Further support from EU research and innovation programmes as well as guidance, will also be needed to overcome challenges such as the constraint of public space, uneven distribution of private investments in EV charging infrastructure in cities or their integration in multimodal hubs, as well as lack of grid capacity.
Net Zero Sectors include the sustainable mining, processing and recycling of critical minerals and metals, modernising power grids and facilities for industrial material recovery as well as renewable energy production. Although existing European funds could contribute significantly, prioritising access to the current EU funding mechanisms and tailoring them to the specific needs of the sustainable transports value chain participants is essential.
3. People at the heart of the e-mobility ecosystem
Main policy ideas:
- Supporting reskilling programmes to attract workers from traditional industrial sectors and aiding their transition into these emerging sectors.
- Enabling Vehicle-to-Grid (V2G).
- Mandating electric vehicle adoption in corporate fleets.
As Europe shifts to a green economy, the demand for workers in industries such as critical raw materials, batteries and renewable energy industries will grow. Therefore, it will be essential to allocate EU resources and support to help steer young people into those technical fields essential for the green transition.

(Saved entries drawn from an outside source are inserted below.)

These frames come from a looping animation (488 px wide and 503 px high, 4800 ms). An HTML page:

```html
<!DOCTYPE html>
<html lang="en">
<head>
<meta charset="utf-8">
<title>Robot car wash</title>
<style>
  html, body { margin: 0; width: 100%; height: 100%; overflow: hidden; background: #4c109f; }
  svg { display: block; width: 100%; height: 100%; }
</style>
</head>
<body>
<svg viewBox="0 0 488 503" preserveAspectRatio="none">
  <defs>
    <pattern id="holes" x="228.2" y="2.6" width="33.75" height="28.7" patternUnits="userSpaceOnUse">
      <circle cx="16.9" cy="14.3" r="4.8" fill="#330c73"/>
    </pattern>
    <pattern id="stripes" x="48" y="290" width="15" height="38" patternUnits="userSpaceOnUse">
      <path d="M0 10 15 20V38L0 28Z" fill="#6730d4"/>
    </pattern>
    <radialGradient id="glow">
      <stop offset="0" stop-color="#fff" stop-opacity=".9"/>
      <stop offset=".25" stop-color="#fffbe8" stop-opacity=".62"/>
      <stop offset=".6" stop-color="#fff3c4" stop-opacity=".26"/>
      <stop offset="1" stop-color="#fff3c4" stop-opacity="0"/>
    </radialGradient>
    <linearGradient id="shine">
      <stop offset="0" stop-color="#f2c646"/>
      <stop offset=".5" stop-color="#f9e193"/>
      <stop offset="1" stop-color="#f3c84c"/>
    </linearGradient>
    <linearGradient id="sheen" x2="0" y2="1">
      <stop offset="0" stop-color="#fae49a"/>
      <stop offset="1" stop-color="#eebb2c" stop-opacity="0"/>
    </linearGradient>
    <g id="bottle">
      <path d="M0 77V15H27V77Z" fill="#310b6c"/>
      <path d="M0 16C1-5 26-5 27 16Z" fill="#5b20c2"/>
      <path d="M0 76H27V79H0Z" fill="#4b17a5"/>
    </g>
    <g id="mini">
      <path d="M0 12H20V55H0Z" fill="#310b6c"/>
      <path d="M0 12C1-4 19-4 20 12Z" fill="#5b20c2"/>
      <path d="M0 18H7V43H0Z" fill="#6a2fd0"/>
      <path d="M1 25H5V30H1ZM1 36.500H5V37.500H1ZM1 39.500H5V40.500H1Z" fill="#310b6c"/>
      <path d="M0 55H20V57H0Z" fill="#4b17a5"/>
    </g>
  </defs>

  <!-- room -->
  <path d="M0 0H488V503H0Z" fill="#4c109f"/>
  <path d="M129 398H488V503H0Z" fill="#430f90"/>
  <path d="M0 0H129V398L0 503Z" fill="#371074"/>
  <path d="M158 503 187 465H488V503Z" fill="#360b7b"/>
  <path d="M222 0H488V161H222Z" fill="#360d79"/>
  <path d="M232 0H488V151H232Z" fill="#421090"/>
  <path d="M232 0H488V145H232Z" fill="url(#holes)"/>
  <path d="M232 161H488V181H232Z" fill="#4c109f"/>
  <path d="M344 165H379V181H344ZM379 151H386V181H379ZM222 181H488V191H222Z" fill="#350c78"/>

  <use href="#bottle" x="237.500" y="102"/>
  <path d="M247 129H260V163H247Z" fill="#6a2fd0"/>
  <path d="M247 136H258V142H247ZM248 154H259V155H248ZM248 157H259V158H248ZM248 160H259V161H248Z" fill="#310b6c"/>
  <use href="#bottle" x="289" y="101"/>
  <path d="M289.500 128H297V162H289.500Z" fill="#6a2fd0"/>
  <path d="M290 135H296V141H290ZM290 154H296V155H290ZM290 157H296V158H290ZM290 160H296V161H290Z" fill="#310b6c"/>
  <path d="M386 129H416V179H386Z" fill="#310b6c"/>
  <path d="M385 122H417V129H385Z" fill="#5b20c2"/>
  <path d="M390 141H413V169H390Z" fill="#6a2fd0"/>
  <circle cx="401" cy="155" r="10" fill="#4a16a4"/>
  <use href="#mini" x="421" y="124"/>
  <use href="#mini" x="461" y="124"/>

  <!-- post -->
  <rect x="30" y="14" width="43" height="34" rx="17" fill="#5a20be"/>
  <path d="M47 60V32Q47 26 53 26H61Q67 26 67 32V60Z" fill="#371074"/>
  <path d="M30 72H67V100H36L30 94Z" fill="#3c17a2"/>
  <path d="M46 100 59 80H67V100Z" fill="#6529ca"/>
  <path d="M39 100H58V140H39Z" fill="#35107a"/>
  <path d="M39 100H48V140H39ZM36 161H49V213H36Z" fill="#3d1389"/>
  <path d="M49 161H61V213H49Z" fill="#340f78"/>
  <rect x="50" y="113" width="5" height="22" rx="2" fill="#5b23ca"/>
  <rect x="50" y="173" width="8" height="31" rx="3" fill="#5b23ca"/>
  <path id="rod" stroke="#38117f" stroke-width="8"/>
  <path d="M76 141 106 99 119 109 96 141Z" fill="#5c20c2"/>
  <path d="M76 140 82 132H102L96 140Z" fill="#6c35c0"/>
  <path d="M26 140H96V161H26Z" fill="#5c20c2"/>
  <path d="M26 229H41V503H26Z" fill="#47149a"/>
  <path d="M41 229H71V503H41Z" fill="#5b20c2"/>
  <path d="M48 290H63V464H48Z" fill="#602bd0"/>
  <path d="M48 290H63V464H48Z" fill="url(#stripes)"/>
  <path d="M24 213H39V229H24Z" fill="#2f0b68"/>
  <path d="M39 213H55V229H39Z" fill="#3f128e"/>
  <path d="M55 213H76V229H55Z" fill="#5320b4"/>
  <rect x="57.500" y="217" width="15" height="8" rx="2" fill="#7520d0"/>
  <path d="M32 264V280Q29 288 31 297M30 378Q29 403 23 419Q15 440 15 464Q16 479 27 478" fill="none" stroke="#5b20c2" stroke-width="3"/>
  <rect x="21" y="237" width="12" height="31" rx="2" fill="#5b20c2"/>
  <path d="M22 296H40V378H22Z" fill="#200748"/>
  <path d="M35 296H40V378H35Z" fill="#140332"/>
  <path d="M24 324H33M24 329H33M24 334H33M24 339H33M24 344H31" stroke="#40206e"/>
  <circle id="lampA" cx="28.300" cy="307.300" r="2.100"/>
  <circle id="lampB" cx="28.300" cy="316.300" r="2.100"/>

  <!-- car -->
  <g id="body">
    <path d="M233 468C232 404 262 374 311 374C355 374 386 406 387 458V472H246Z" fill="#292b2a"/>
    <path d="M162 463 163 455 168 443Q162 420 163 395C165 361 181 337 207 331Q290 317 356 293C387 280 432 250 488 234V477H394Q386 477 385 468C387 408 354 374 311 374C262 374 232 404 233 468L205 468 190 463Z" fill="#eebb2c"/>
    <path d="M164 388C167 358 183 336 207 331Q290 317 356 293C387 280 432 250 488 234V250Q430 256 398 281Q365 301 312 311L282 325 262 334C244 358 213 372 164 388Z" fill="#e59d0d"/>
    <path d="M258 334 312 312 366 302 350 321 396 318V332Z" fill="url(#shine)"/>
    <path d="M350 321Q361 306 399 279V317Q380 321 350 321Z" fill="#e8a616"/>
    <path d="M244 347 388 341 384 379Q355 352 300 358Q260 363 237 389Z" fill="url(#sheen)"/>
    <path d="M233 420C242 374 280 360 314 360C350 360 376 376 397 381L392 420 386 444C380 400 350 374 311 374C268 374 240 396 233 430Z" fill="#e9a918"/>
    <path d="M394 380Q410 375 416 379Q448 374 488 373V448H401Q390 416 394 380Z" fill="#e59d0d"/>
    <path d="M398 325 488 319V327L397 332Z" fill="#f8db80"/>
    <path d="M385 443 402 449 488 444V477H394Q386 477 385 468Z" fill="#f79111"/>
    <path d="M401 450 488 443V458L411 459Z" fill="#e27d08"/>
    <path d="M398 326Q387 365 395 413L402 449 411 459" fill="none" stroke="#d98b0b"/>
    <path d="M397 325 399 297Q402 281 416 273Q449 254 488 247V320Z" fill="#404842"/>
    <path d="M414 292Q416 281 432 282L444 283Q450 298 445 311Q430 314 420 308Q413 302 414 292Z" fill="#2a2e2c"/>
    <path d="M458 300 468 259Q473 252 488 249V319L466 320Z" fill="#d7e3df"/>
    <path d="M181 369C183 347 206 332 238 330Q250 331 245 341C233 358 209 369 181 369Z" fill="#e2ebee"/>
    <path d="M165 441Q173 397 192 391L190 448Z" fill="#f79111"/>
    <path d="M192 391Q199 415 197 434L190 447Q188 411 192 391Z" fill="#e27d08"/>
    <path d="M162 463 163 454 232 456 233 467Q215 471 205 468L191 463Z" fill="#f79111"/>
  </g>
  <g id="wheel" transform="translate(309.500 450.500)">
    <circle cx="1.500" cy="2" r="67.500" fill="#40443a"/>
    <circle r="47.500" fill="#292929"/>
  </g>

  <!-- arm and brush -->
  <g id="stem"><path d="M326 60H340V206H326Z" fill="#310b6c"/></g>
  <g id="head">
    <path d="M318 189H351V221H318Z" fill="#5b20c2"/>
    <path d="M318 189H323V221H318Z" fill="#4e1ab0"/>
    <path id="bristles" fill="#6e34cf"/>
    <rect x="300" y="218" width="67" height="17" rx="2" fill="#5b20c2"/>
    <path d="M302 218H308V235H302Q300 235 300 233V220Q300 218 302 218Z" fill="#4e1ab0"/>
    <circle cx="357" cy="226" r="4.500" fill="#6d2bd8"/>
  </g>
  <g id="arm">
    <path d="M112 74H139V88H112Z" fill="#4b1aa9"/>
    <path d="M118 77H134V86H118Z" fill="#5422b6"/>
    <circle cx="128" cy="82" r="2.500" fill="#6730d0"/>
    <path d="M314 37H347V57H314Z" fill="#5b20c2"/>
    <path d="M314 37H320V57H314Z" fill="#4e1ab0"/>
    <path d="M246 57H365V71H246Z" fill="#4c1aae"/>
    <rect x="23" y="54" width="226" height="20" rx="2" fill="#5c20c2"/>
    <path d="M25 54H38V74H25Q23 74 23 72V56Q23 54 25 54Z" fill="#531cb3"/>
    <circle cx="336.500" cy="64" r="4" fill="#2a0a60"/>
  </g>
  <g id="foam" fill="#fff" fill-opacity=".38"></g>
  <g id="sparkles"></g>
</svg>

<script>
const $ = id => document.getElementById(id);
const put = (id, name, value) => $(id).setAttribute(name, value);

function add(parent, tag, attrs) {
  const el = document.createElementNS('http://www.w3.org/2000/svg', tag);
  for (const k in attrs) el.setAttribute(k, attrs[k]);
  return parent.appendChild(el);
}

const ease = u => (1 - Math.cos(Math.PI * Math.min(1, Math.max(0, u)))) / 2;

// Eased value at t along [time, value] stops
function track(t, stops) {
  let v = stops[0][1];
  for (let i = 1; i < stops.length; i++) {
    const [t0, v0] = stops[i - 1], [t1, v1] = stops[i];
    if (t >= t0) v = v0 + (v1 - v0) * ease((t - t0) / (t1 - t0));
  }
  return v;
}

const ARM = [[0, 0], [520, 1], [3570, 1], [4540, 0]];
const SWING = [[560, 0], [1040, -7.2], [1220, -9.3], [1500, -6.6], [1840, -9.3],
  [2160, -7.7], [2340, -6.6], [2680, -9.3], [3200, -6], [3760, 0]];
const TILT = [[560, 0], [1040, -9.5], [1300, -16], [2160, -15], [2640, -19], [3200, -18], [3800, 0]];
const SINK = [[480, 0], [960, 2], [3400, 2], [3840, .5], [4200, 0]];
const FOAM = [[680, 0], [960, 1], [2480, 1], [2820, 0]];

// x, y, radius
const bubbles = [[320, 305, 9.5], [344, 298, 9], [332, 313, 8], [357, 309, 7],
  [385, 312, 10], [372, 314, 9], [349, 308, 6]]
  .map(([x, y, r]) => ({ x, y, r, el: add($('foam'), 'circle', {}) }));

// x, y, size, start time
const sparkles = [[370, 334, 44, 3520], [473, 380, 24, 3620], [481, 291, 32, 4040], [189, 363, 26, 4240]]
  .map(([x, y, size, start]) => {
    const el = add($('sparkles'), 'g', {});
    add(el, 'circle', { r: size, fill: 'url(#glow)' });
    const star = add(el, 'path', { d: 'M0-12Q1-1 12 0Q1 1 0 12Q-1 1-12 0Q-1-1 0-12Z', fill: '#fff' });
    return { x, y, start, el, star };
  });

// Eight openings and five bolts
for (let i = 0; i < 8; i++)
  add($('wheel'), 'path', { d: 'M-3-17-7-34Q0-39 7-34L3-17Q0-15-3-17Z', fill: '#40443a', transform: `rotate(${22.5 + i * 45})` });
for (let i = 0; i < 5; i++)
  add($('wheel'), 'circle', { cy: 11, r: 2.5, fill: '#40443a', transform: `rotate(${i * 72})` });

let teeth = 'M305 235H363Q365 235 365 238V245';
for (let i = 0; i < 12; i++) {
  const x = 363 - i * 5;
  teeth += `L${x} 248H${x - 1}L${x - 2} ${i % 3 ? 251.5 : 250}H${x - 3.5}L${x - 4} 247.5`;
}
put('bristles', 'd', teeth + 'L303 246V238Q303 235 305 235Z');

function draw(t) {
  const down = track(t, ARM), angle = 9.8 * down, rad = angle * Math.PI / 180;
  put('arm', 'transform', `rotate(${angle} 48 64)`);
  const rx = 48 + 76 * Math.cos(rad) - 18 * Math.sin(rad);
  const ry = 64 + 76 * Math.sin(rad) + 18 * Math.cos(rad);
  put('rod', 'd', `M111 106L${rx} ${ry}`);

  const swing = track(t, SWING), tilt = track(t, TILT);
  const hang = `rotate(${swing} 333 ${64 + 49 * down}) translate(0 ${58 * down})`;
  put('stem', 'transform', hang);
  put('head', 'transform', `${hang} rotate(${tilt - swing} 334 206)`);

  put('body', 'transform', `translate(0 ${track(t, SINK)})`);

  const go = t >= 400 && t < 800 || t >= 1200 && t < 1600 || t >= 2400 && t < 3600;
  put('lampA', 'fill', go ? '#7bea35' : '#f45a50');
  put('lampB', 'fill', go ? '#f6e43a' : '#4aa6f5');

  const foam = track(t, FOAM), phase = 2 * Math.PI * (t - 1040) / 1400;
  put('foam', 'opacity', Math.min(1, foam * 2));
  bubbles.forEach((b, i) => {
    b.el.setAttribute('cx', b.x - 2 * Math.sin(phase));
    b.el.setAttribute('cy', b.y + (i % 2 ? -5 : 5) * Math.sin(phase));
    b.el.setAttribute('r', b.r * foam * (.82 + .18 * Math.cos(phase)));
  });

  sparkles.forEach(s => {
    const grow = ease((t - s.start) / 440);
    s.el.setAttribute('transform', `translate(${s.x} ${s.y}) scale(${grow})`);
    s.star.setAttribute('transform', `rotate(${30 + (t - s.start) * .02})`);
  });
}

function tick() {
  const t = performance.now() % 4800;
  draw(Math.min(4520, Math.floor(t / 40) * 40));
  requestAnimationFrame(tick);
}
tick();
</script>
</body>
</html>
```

There should be communication campaigns aimed at raising the visibility – and value – of these technical fields. It will also be crucial to implement well-funded reskilling programmes that will attract workers away from existing traditional industrial sectors and into emerging sectors such as renewable energy, grid management, infrastructures and recycling. These programmes will upgrade workers' skills, train future workforces and ensure a just transition for the workers, their employers, and regional authorities.
The wider adoption of electric vehicles and rooftop photovoltaic solutions offer significant opportunity to unleash 'prosumer potential' in Europe. Restructuring Europe’s electricity market will allow us to maximise this potential, specifically through creating opportunities for Vehicle-to-Grid (V2G) where appropriate. This would enable EV drivers to take an active part to the transition by supplying power back to the grid. Allowing them to be rewarded for providing additional grid capacity and thus making the energy system more dynamic and resilient.
It is critical that zero-emission mobility is affordable to everyone. To that end, both old and new electric mobility solutions must be scaled up across Europe: Existing facilities include public transport offerings, shared cars and e-bikes for situations where individual cars are unnecessary.
When they are unavoidable, newer solutions include low-cost leasing options, targeted purchase incentives policies and industrial strategies that support the deployment of smaller, more-efficient battery models should be provided. The rapid uptake of electric vehicles within corporate fleets will accelerate their secondhand availability. Implementing the Climate Social Fund should help drive this transition with the least possible impact on lower income families.
In conclusion, the Platform's key policy asks revolve around enhancing autonomy, promoting sustainability, and economic prosperity both for clean transports industries and for their consumers. We believe that by prioritizing these issues, we can pave the way for resilient, global-leading Europe. To learn more about our policy initiatives and hear from our dedicated members, we invite you to get in touch with us. Together, let's create the sustainable transport system of tomorrow. Reach out to us today!